⟨

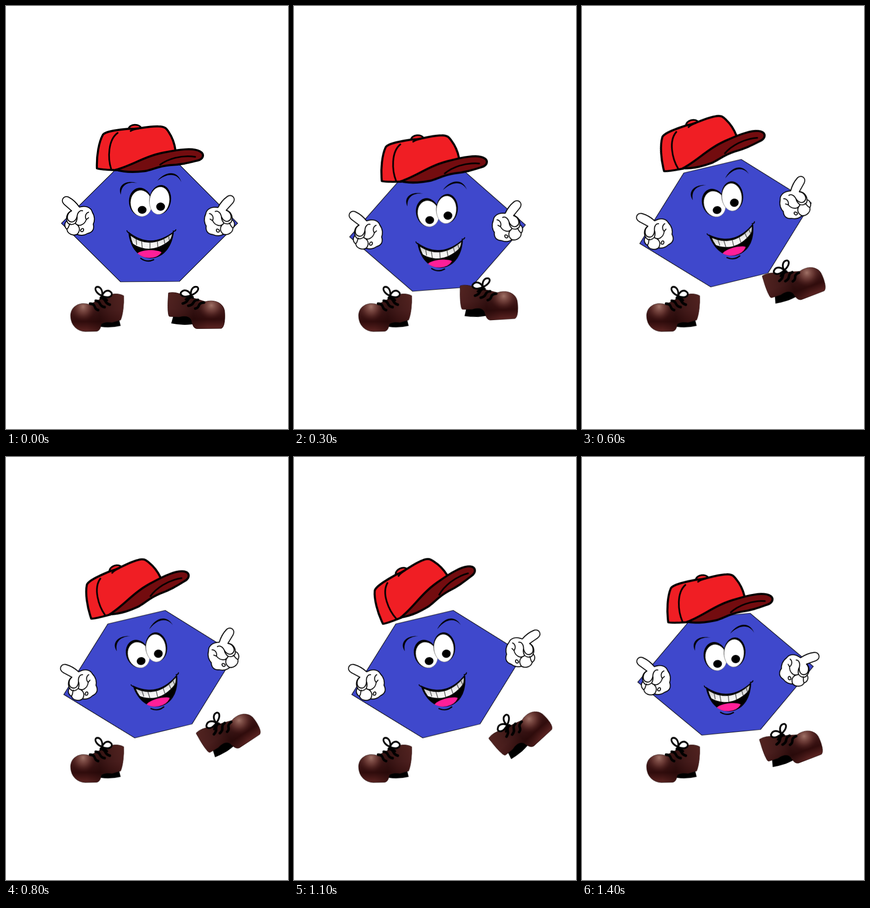
Recreate the animation shown at these times as an HTML page without scripts. Size 611 px wide and 917 px high, loop 1500 ms.

```html
<!DOCTYPE html>
<html lang="en">
<head>
<meta charset="utf-8">
<title>Dancing hexagon</title>
<style>
  html, body { margin: 0; width: 100%; height: 100%; overflow: hidden; background: #fff; }
  svg { display: block; width: 100%; height: 100%; }

  /* Ten poses a second: each span between keyframes is cut into 100 ms steps. */
  .move { animation: 1.5s steps(2) infinite; }
  #body { animation-name: body; transform-origin: 311px 471px; }
  #face { animation-name: face; transform-origin: 311px 471px; }
  #cap { animation-name: cap; transform-origin: 312px 339px; }
  #left-hand { animation-name: left-hand; transform-origin: 163px 468px; }
  #right-hand { animation-name: right-hand; transform-origin: 460px 469px; }
  #right-shoe { animation-name: right-shoe; transform-origin: 412px 660px; }

  @keyframes body {
    0%, 100% { transform: translate(0, 0) rotate(0deg); }
    13.333% { transform: translate(0, 33px) rotate(0deg); }
    26.666% { transform: translate(0, 0) rotate(-7.8deg); }
    40% { transform: translate(0, 0) rotate(-13.3deg); }
    73.333% { transform: translate(0, 0) rotate(-13.3deg); animation-timing-function: steps(3); }
    93.333% { transform: translate(0, 0) rotate(-5.1deg); animation-timing-function: steps(1); }
  }
  @keyframes face {
    0%, 100% { transform: translate(0, 0) rotate(0deg); }
    13.333% { transform: translate(0, 33px) rotate(0deg); }
    26.666% { transform: translate(2px, 9px) rotate(-7.8deg); }
    40% { transform: translate(4px, -4px) rotate(-13.3deg); }
    73.333% { transform: translate(4px, -4px) rotate(-13.3deg); animation-timing-function: steps(3); }
    93.333% { transform: translate(1.3px, 5px) rotate(-5.1deg); animation-timing-function: steps(1); }
  }
  @keyframes cap {
    0%, 100% { transform: translate(0, 0) rotate(0deg); }
    13.333% { transform: translate(0, 32px) rotate(0deg); }
    26.666% { transform: translate(-15.5px, 9px) rotate(-7deg); }
    40% { transform: translate(-25px, -19.5px) rotate(-13deg); }
    53.333% { transform: translate(-21.5px, -35.5px) rotate(-17.5deg); animation-timing-function: steps(1); }
    60% { transform: translate(-21px, -43.5px) rotate(-19.7deg); }
    73.333% { transform: translate(-19.5px, -36px) rotate(-24deg); animation-timing-function: steps(3); }
    93.333% { transform: translate(-12px, -5px) rotate(-5.7deg); animation-timing-function: steps(1); }
  }
  @keyframes left-hand {
    0%, 100% { transform: translate(0, 0) rotate(0deg); }
    13.333% { transform: translate(0, 33px) rotate(0deg); }
    26.666% { transform: translate(1px, 26px) rotate(-8deg); }
    40% { transform: translate(5.5px, 28px) rotate(-13deg); }
    80% { transform: translate(5.5px, 28px) rotate(-13deg); }
    93.333% { transform: translate(.5px, 18px) rotate(-5deg); animation-timing-function: steps(1); }
  }
  @keyframes right-hand {
    0%, 100% { transform: translate(0, 0) rotate(0deg); }
    13.333% { transform: translate(0, 33px) rotate(0deg); }
    26.666% { transform: translate(0, -8px) rotate(-6deg); }
    40% { transform: translate(0, -37px) rotate(-13deg); }
    53.333% { transform: translate(9px, -36px) rotate(-11deg); animation-timing-function: steps(3); }
    73.333% { transform: translate(28px, -43px) rotate(13deg); animation-timing-function: steps(3); }
    93.333% { transform: translate(-1px, -5px) rotate(28deg); animation-timing-function: steps(1); }
  }
  @keyframes right-shoe {
    0%, 13.333%, 100% { transform: translate(0, 0) rotate(0deg); }
    26.666% { transform: translate(20px, -37px) rotate(-6deg); }
    40% { transform: translate(48px, -60px) rotate(-20.5deg); }
    53.333% { transform: translate(71px, -62px) rotate(-33deg); animation-timing-function: steps(3); }
    73.333%, 80% { transform: translate(80px, -62px) rotate(-42deg); }
    93.333% { transform: translate(42px, -33px) rotate(-20.5deg); animation-timing-function: steps(1); }
  }
</style>
</head>
<body>
<svg viewBox="0 0 611 917" preserveAspectRatio="none">
  <defs>
    <linearGradient id="leather" x1="0" y1="0" x2="0" y2="1">
      <stop offset="0" stop-color="#4a1f1c"/>
      <stop offset=".45" stop-color="#431a1a"/>
      <stop offset=".74" stop-color="#300c0c"/>
      <stop offset="1" stop-color="#5c2422"/>
    </linearGradient>
    <linearGradient id="shade">
      <stop offset="0" stop-color="#6b322e" stop-opacity=".25"/>
      <stop offset=".45" stop-color="#1c0606" stop-opacity=".4"/>
      <stop offset=".7" stop-color="#1c0606" stop-opacity="0"/>
    </linearGradient>
    <radialGradient id="shine" gradientUnits="userSpaceOnUse" cx="445" cy="649" r="30">
      <stop offset="0" stop-color="#a07267"/>
      <stop offset=".5" stop-color="#74413b" stop-opacity=".7"/>
      <stop offset="1" stop-color="#4a1c1a" stop-opacity="0"/>
    </radialGradient>
    <linearGradient id="enamel" x1="0" y1="0" x2="0" y2="1">
      <stop offset="0" stop-color="#bbb"/>
      <stop offset=".7" stop-color="#f4f4f4"/>
    </linearGradient>

    <path id="square-toe" d="M352 622C364 619 374 623 386 627L432 641C452 635 474 644 474 666C475 684 472 698 466 699L414 699.500C406 699 404 691 402 681C397 671 386 671 375 674L354 673C350 671 350 645 352 622Z"/>
    <path id="round-toe" d="M351 627C364 621 376 623 388 626L430 645C455 638 474 650 474 668C473 688 458 699 440 699.500L414 699C406 698 404 691 403 684C394 679 386 680 378 681L358 676C353 665 350 645 351 627Z"/>
    <path id="heel" d="M363 670L358 688Q382 693 404 690L404 672Z"/>
    <g id="laces" fill="none" stroke="#000" stroke-linecap="round">
      <path stroke-width="5.500" d="M383 645Q391 643 394 637T404 631M395 650Q403 649 406 643T416 637M410 656Q416 655 418 649T429 643"/>
      <path stroke-width="3.800" fill="#fff" d="M401 627C399 616 405 607 414 609C420 612 415 622 401 627C396 616 386 613 379 621C376 629 389 633 401 627Z"/>
      <path stroke-width="4" d="M401 627L389 636M401 627L405 633"/>
    </g>

    <g id="hand" fill="#fff" stroke="#000" stroke-width="2" stroke-linecap="round" stroke-linejoin="round">
      <path d="M142 444L126 430C117 422 125 409 136 414.500C146 420 153 427 159 436C172 432 184 436 187 447C192 455 193 465 189 473C192 484 187 491 177 493C169 498 160 498 154 495C145 499 133 494 132 484C126 479 126 470 132 466C129 456 134 447 142 444Z"/>
      <path fill="none" d="M142 444C132 449 130 463 138 467C146 471 152 464 154 456C155 448 160 442 166 444M154 456C155 464 152 468 150 471C158 480 170 474 174 463M174 463C170 456 173 449 179 447M174 463L179 459M132 466C134 474 142 476 150 471M132 484C138 478 136 474 139 472M154 495C161 488 160 480 155 475M163 484C168 479 170 486 166 489C162 490 160 487 163 484"/>
    </g>
  </defs>

  <rect width="611" height="917" fill="#fff"/>

  <polygon id="body" class="move" points="120,471 248,598 376,597 502,471 376,344 248,344" fill="#3f48cc" stroke="#000" stroke-width="1.200"/>

  <g id="face" class="move">
    <path d="M249 409C241 392 256 375 285 384C264 380 249 388 249 409ZM328 379C341 361 371 352 380 382C370 360 347 363 328 379Z"/>
    <ellipse cx="291.500" cy="425" rx="25" ry="31" transform="rotate(-8 291.500 425)"/>
    <ellipse cx="293" cy="428" rx="23" ry="28.500" fill="#fff" stroke="#777" stroke-width=".7" transform="rotate(-8 293 428)"/>
    <ellipse cx="334" cy="420" rx="23.500" ry="32" transform="rotate(8 334 420)"/>
    <ellipse cx="332.500" cy="422" rx="21.500" ry="30" fill="#fff" stroke="#777" stroke-width=".7" transform="rotate(8 332.500 422)"/>
    <ellipse cx="295" cy="442" rx="9.500" ry="8.500"/>
    <ellipse cx="335" cy="435" rx="9.500" ry="9"/>
    <path d="M265 489Q313 528 364 488C361 517 345 547 312 547C281 545 267 516 265 489Z"/>
    <path d="M285 536C294 528 326 527 337 534C331 543 321 546 311 546C300 546 291 542 285 536Z" fill="#ff1f98"/>
    <path d="M270 498Q312 530 360 494Q358 504 354 508Q344 517 328 523Q311 529 294 524Q281 520 275 515Q271 506 270 498Z" fill="url(#enamel)"/>
    <path d="M282 505L283 518M294 510L295 524M312 512L312 527M328 510L329 523M342 504L344 515M352 498L354 508" stroke="#444" stroke-width="1.500"/>
    <g fill="none" stroke="#000" stroke-linecap="round">
      <path stroke-width="2" d="M262 487Q263 491 267 492M362 488Q367 489 368 485"/>
      <path stroke-width="2.500" d="M292 547Q305 557 320 550"/>
    </g>
  </g>

  <g id="cap" class="move" stroke="#000" stroke-width="4.500" stroke-linecap="round" stroke-linejoin="round">
    <path d="M265 267C268 255 289 254 294 266Z" fill="#f01e24" stroke-width="3.500"/>
    <path d="M197 352C196 325 201 295 210 279C216 271 245 268 268 266C285 268 305 260 330 261C345 261 348 266 353 274C361 286 365 298 367 312L360 335L300 350L238 356C225 355 205 355 197 352Z" fill="#f01e24"/>
    <path d="M238 355C270 347 300 326 340 318C375 311 405 307 420 315C431 321 428 332 415 335C395 340 380 344 355 345C330 347 315 356 300 358C275 361 255 360 238 355Z" fill="#730c0f"/>
    <path d="M242 275C221 290 220 330 228 354M270 271Q276 267 287 266M334 344C350 332 380 322 410 327" fill="none" stroke-width="3.500"/>
  </g>

  <use id="left-hand" class="move" href="#hand"/>
  <g id="right-hand" class="move">
    <use href="#hand" transform="translate(459 469) rotate(-6.500) scale(-1 1) translate(-163 -468)"/>
  </g>

  <g transform="translate(197.500 656.500) scale(-.935 1.065) translate(-412.500 -653.500)">
    <use href="#heel"/>
    <use href="#round-toe" fill="url(#leather)" stroke="#2b1110"/>
    <use href="#round-toe" fill="url(#shade)"/>
    <use href="#round-toe" fill="url(#shine)"/>
    <use href="#laces"/>
  </g>
  <g id="right-shoe" class="move">
    <use href="#heel"/>
    <use href="#square-toe" fill="url(#leather)" stroke="#2b1110"/>
    <use href="#square-toe" fill="url(#shade)"/>
    <use href="#square-toe" fill="url(#shine)"/>
    <use href="#laces"/>
  </g>
</svg>
</body>
</html>
```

⟩

What to produce: Please find the lines in the data that contain the word "hand" and copy them.

Solution for this problem:
  #left-hand { animation-name: left-hand; transform-origin: 163px 468px; }
  #right-hand { animation-name: right-hand; transform-origin: 460px 469px; }
  @keyframes left-hand {
  @keyframes right-hand {
    <g id="hand" fill="#fff" stroke="#000" stroke-width="2" stroke-linecap="round" stroke-linejoin="round">
  <use id="left-hand" class="move" href="#hand"/>
  <g id="right-hand" class="move">
    <use href="#hand" transform="translate(459 469) rotate(-6.500) scale(-1 1) translate(-163 -468)"/>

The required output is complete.